We will be continuing maintenance on the wiki starting this Saturday at 9 am (UTC) to Sunday at 7PM (UTC).

There is a possibility of long maintenance-breaks and downtime during this time.

For more information contact us in the wiki Discord or by email at: unto@fighttorepair.org


From Repair Wiki
Jump to navigation Jump to search

Properly reassembling a machine before returning it to a customer is an important step of the repair process.

This is a list of things to do it right, and things not to do wrong.

Longscrew[edit | edit source]

One common mistake we see when people mess with their MacBooks is called the 'longscrew'. Some machines have screws that are meant to be screwed in a metal hole that is soldered on the PCB. The PCB has no hole in it however, so the screw needs to be the right length. If it is too long, as it is being screwed, it will dig into the PCB, and potentially damage some tracks, possibly in the internal layers if it gets deep. So make sure you never put a screw that's too long in these kind of holes.

Generally speaking, don't assume that all screws inside the machine are the same, pay a lot of attention to what you unscrew and what goes where so you can properly reassemble things the same way.

TO DO: Pictures of each machine type with description of which screw type goes where

I find that the ifixit guides for logic board replacement provide good documentation of all screw lengths for logic board to top case mounting. Just as an interim resource until someone else possibly does some specifically for this Wiki. I usually Google something like “ifixit+logic board+Macbook model size type and year. For example ifixit logic board MacBook Pro 13” retina 2015” yields this as the best result https://www.ifixit.com/Guide/MacBook+Pro+13-Inch+Retina+Display+Early+2015+Logic+Board+Replacement/45134

Documenting Disassembly[edit | edit source]

When working on a device for the first few times, (when one is not yet familiar with it), reassembly can be greatly aided by carefully documenting the disassembly, whether utilising a series of photographs, a time-lapse, or even a video. This way, nothing will be missed out or incorrectly placed, for example cable routing. A record of which screw came out of where can help avoid the longscrew damage described above; a photograph of the screw next to the hole from which it was removed followed by a photograph of that screw being placed in a section of a screw arrangement grid is sufficient for this if a recording is impractical.

Self tapping screws into plastic[edit | edit source]

Some devices use self tapping screws tapped straight into plastic holes. While reassembling these devices, take care that you fit the screw properly into the old thread so you will not break the plastic or create a new thread. This is especially important for older devices where the plastic may have become brittle.
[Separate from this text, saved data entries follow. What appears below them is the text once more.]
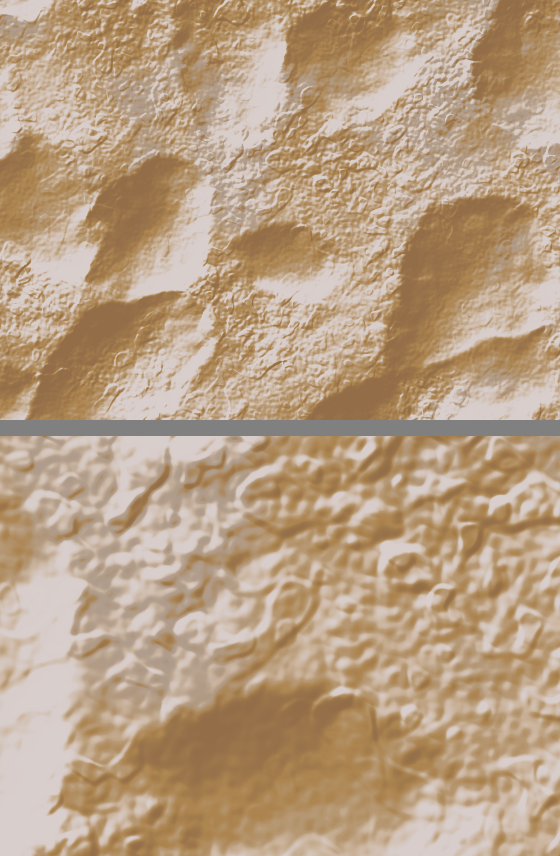
Top, the full canvas; bottom, a detail of the centre.
Reproduce this texture procedurally as a WebGL 1 fragment shader.

```glsl
precision highp float;
// Loose flour seen from above: smooth scooped hollows between crumbly ridges.
// A height field of scattered bowls, flakes and billowed gradient noise is lit
// from the upper left; its slope picks a colour from gold to cool white powder.

uniform vec2 u_resolution;

#define CELL 0.42          // spacing of the hollows
#define DEPTH 0.37         // hollow depth relative to its radius
#define RIM_BLEND 0.009    // softness of the hollow rims
#define WARP 0.13          // bending of the hollow outlines
#define CRUMB_SCALE 13.0   // frequency of the largest crumbs
#define CRUMB_SLOPE 0.25   // steepness of the crumbs
#define FLAKE_HEIGHT 0.005 // thickness of the largest flakes
#define GRAIN_SLOPE 0.20   // steepness of the fine grain
#define FLOOR_GRAIN 0.24   // roughness left inside the hollows
#define RELIEF 2.2         // contrast of the lighting
#define LIGHT_DIR vec2(-0.6, 0.8)
#define SAMPLE_STEP 0.0018 // half distance between the slope samples

const vec3 SHADOW = vec3(0.59, 0.44, 0.29);
const vec3 GOLD = vec3(0.69, 0.53, 0.32);
const vec3 TAN = vec3(0.72, 0.60, 0.45);
const vec3 PALE = vec3(0.80, 0.71, 0.62);
const vec3 POWDER = vec3(0.84, 0.80, 0.79);
const vec3 COOL = vec3(0.69, 0.62, 0.57);

vec2 hash2(vec2 p) {
  vec3 q = fract(p.xyx * vec3(0.1031, 0.1030, 0.0973));
  q += dot(q, q.yzx + 33.33);
  return fract((q.xx + q.yz) * q.zy);
}

float cornerRamp(vec2 cell, vec2 offset) {
  return dot(hash2(cell) * 2.0 - 1.0, offset);
}

float gradientNoise(vec2 p) {
  vec2 i = floor(p), f = p - i;
  vec2 u = f * f * f * (f * (f * 6.0 - 15.0) + 10.0);
  vec2 x = vec2(1.0, 0.0), y = vec2(0.0, 1.0);
  float low = mix(cornerRamp(i, f), cornerRamp(i + x, f - x), u.x);
  float high = mix(cornerRamp(i + y, f - y), cornerRamp(i + 1.0, f - 1.0), u.x);
  return mix(low, high, u.y);
}

vec2 noisePair(vec2 p) {
  return vec2(gradientNoise(p + 31.7), gradientNoise(p + 87.3));
}

float smoothMin(float a, float b) {
  float overlap = max(RIM_BLEND - abs(a - b), 0.0) / RIM_BLEND;
  return min(a, b) - 0.25 * RIM_BLEND * overlap * overlap;
}

// Scattered oval bowls; zero on the open surface, negative inside.
float hollows(vec2 p) {
  vec2 home = floor(p / CELL);
  float lowest = 0.0;
  for (int j = -1; j <= 1; j++) {
    for (int i = -1; i <= 1; i++) {
      vec2 cell = home + vec2(float(i), float(j));
      vec2 shape = hash2(cell + 71.0);
      vec2 q = p - (cell + 0.15 + 0.7 * hash2(cell + 13.0)) * CELL;
      float angle = 6.2832 * shape.y, c = cos(angle), s = sin(angle);
      q = vec2(c * q.x + s * q.y, 1.35 * (c * q.y - s * q.x));
      float radius = mix(0.13, 0.29, shape.x);
      lowest = smoothMin(lowest, DEPTH * (dot(q, q) / radius - radius));
    }
  }
  return lowest;
}

// Rounded lumps with soft creases between them, over three sizes.
float crumbs(vec2 p) {
  float sum = 0.0, frequency = CRUMB_SCALE;
  for (int k = 0; k < 3; k++) {
    float n = gradientNoise(p * frequency + 19.0);
    sum += sqrt(n * n + 0.002) / frequency;
    p = mat2(0.8, 0.6, -0.6, 0.8) * p;
    frequency *= 2.2;
  }
  return sum * CRUMB_SLOPE;
}

// Sparse caked pieces with steep edges, in two sizes.
float flakes(vec2 p) {
  float large = smoothstep(0.10, 0.22, gradientNoise(p * 17.0 + 3.0));
  float small = smoothstep(0.08, 0.28, gradientNoise(p * 41.0 + 11.0));
  return FLAKE_HEIGHT * (large + 0.55 * small);
}

float surfaceHeight(vec2 p) {
  vec2 ragged = 0.25 * noisePair(p * 9.0) + 0.10 * noisePair(p * 27.0);
  vec2 bent = p + WARP * (noisePair(p * 2.5) + ragged);
  float bowl = hollows(bent + 4.0);
  float ridge = smoothstep(-0.038, -0.004, bowl);
  float clump = 0.9 * smoothstep(0.05, 0.28, gradientNoise(p * 4.5 + 53.0));
  float patches = 0.85 + 0.9 * gradientNoise(p * 5.5 + 67.0);
  float rough = mix(FLOOR_GRAIN, patches, max(ridge, clump));
  float swell = 0.06 * gradientNoise(p * 4.0 + 7.0);
  float grain = GRAIN_SLOPE / 95.0 * gradientNoise(p * 95.0 + 29.0);
  return bowl + swell + rough * (crumbs(p) + flakes(p)) + grain * (0.4 + 0.8 * rough);
}

float ramp(float low, float high, float value) {
  return clamp((value - low) / (high - low), 0.0, 1.0);
}

vec3 flourColour(float tone, float coolness) {
  vec3 colour = mix(SHADOW, GOLD, ramp(0.04, 0.22, tone));
  colour = mix(colour, TAN, ramp(0.25, 0.46, tone));
  colour = mix(colour, PALE, ramp(0.50, 0.70, tone));
  float midtone = ramp(0.15, 0.40, tone) * (1.0 - ramp(0.55, 0.80, tone));
  colour = mix(colour, COOL, coolness * midtone);
  colour = mix(colour, POWDER, ramp(0.71, 0.88, tone));
  return colour * (0.97 + 0.04 * tone);
}

void main() {
  vec2 p = gl_FragCoord.xy / u_resolution.y;

  // Slope towards the light, with raised powder whiter than the hollows.
  vec2 reach = LIGHT_DIR * SAMPLE_STEP;
  float nearSide = surfaceHeight(p + reach);
  float farSide = surfaceHeight(p - reach);
  float slope = (farSide - nearSide) / (2.0 * SAMPLE_STEP);
  float lift = 0.5 * (nearSide + farSide) + 0.018;
  float light = RELIEF * (slope + 3.0 * lift);
  float tone = 0.5 + 0.5 * light / sqrt(1.0 + light * light);

  float haze = gradientNoise(p * 2.2 + 41.0) + 0.6 * gradientNoise(p * 8.0 + 5.0);
  gl_FragColor = vec4(flourColour(tone, 0.85 * smoothstep(-0.02, 0.30, haze)), 1.0);
}
```
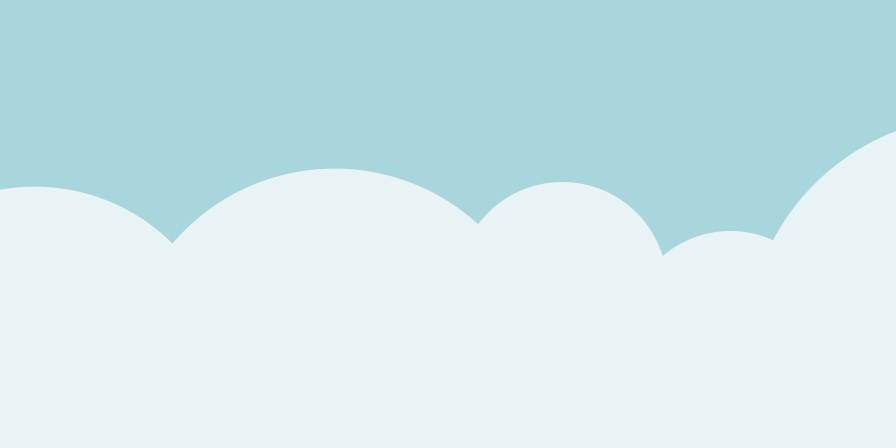
Write a Shadertoy shader that draws this background.

```glsl
// Flat pale cloud bank with rounded tops below a plain teal sky.

const vec3 SKY = vec3(0.655, 0.839, 0.863);
const vec3 CLOUD = vec3(0.906, 0.953, 0.961);

// Height below which the bank is solid
const float BANK_HEIGHT = 0.375;

// Cloud puffs: centre x, centre y, radius, in canvas heights
const int PUFF_COUNT = 5;
const vec3 PUFFS[PUFF_COUNT] = vec3[PUFF_COUNT](
    vec3(0.0781, 0.1495, 0.4339),
    vec3(0.7469, 0.1484, 0.4753),
    vec3(1.2552, 0.3594, 0.2344),
    vec3(1.6302, 0.2526, 0.2318),
    vec3(2.1875, 0.2198, 0.5225)
);

float circleDistance(vec2 point, vec2 centre, float radius) {
    return length(point - centre) - radius;
}

// Signed distance to the union of the solid bank and its puffs
float cloudDistance(vec2 point, float bankHeight) {
    float distanceToCloud = point.y - bankHeight;
    for (int i = 0; i < PUFF_COUNT; i++) {
        vec3 puff = PUFFS[i];
        distanceToCloud = min(distanceToCloud, circleDistance(point, puff.xy, puff.z));
    }
    return distanceToCloud;
}

// Antialiased coverage of a shape, one pixel wide at its edge
float coverage(float signedDistance, float pixelSize) {
    return clamp(0.5 - signedDistance / pixelSize, 0.0, 1.0);
}

void mainImage(out vec4 fragColor, in vec2 fragCoord) {
    float pixelSize = 1.0 / iResolution.y;
    vec2 point = fragCoord * pixelSize;

    float cloudMask = coverage(cloudDistance(point, BANK_HEIGHT), pixelSize);
    fragColor = vec4(mix(SKY, CLOUD, cloudMask), 1.0);
}
```
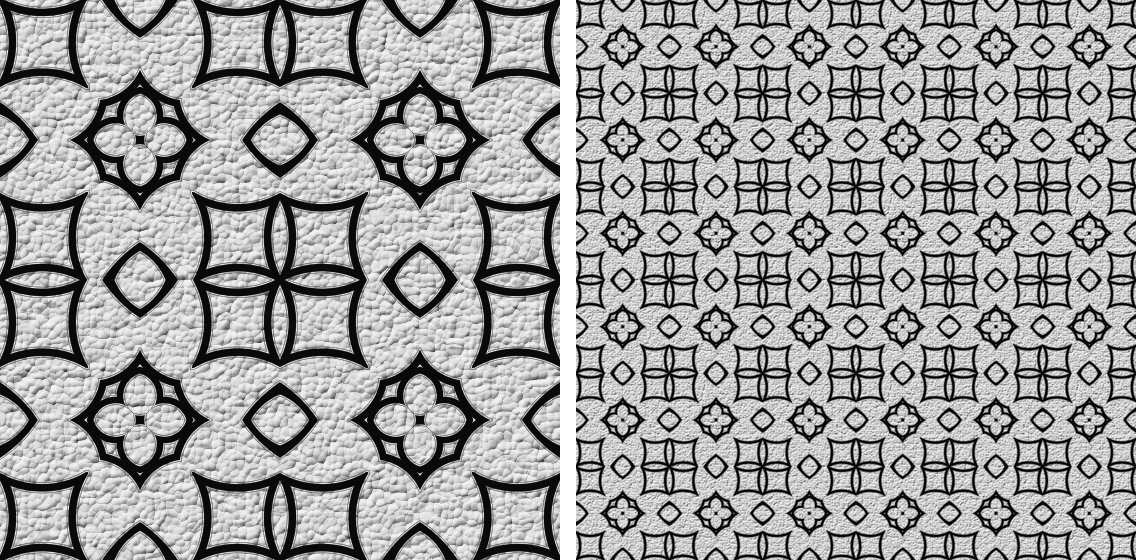
Left, the tile; right, the same tile 3 across and 3 down.
A Shadertoy shader for this pattern:

```glsl
// Black ogee stars, four-petal tiles and diamonds inked on pebbled grey plaster.

const float CELL = 384.0; // design units in one repeat

vec2 hash2(vec2 p) {
    vec3 q = fract(vec3(p.xyx) * vec3(0.1031, 0.1030, 0.0973));
    q += dot(q, q.yzx + 33.33);
    return fract((q.xx + q.yz) * q.zy);
}

// Value noise that wraps after n cells
float noise(vec2 uv, float n) {
    vec2 i = floor(uv * n), f = fract(uv * n);
    f = f * f * (3.0 - 2.0 * f);
    float a = hash2(mod(i, n)).x, b = hash2(mod(i + vec2(1, 0), n)).x;
    float c = hash2(mod(i + vec2(0, 1), n)).x, d = hash2(mod(i + 1.0, n)).x;
    return mix(mix(a, b, f.x), mix(c, d, f.x), f.y);
}

// Rounded pebbles: squared distance to the nearest wrapped cell point
float pebbles(vec2 uv, float n) {
    vec2 i = floor(uv * n), f = fract(uv * n);
    float nearest = 4.0;
    for (int y = -1; y <= 1; y++)
        for (int x = -1; x <= 1; x++) {
            vec2 g = vec2(x, y);
            vec2 r = g + 0.1 + 0.8 * hash2(mod(i + g, n)) - f;
            nearest = min(nearest, dot(r, r));
        }
    return nearest;
}

float plasterHeight(vec2 uv) {
    uv += 0.007 * (vec2(noise(uv, 40.0), noise(uv + 0.5, 40.0)) - 0.5);
    return -pebbles(uv, 80.0) - 1.1 * pebbles(uv, 34.0) + 0.5 * noise(uv, 110.0);
}

float plaster(vec2 uv) {
    float e = 0.0016;
    float slope = (plasterHeight(uv) - plasterHeight(uv + e * vec2(-0.45, 0.9))) / (e * 80.0);
    float crease = smoothstep(0.2, 0.7, pebbles(uv, 80.0));
    float tone = 0.84 + (slope > 0.0 ? 0.09 : 0.23) * slope - 0.1 * crease;
    return clamp(tone, 0.22, 0.94);
}

// Outline of a square with four concave sides
float concaveTile(vec2 p) {
    vec2 q = abs(p - 58.0);
    float d = 123.0 - min(length(q - vec2(164, 0)), length(q - vec2(0, 164)));
    d = max(d, max(q.x, q.y) - 57.5);
    return abs(d) - 5.2;
}

// Diamond band, heavier at its upper and lower tips
float diamond(vec2 p) {
    float outer = length(p + 100.0) - 181.9;
    float inner = length(p + vec2(30, 39.6)) - 80.4;
    return max(outer, -inner);
}

// Eight-pointed star around a pointed quatrefoil and a small square
float star(vec2 p) {
    vec2 q = vec2(min(p.x, p.y), max(p.x, p.y));
    float points = max(71.0 - length(q - vec2(65, 125)), q.y - 97.0);
    float petals = length(q - vec2(-9, 33)) - 32.0;
    float frame = abs(points + 5.0) - 5.0;
    float foil = abs(petals - 4.5) - 4.5;
    float stud = abs(q.y - 0.12 * q.x - 3.4) - 2.3;
    return min(min(frame, foil), stud);
}

void mainImage(out vec4 fragColor, in vec2 fragCoord) {
    vec2 uv = fragCoord / iResolution.xy;
    float aa = 1.4 * CELL / iResolution.y;

    // Two mirrored repeats each way
    vec2 p = abs(fract(uv * 2.0) - 0.5) * CELL;
    vec2 r = 0.5 * CELL - p;
    float d = min(star(p), concaveTile(r));
    d = min(d, min(diamond(vec2(r.x, p.y)), diamond(vec2(r.y, p.x))));

    // Ink with a thin pencil rim
    float ground = plaster(uv);
    float rim = 1.0 - smoothstep(0.0, aa, abs(d - 2.0) - 0.3);
    float ink = 1.0 - smoothstep(-aa, aa, d);
    float tone = mix(ground, 0.28, 0.55 * rim);
    tone = mix(tone, 0.025 + 0.015 * ground, ink);
    fragColor = vec4(vec3(tone), 1.0);
}
```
A way to avoid this is by slowly turning the screw CCW (so as if you were to unscrew the screw) until you hear the screw click and fall down the end of the plastic thread. Then rotate it carefully into the thread as you normally would. Be sure to keep the screw at the proper angle while doing this. If there is friction, chances are you're creating a new thread. If you think it's creating a new thread, you can undo the screw and retry until there is hardly any friction. If you know it involves brittle plastic, be sure to not over-tighten the screw at the end.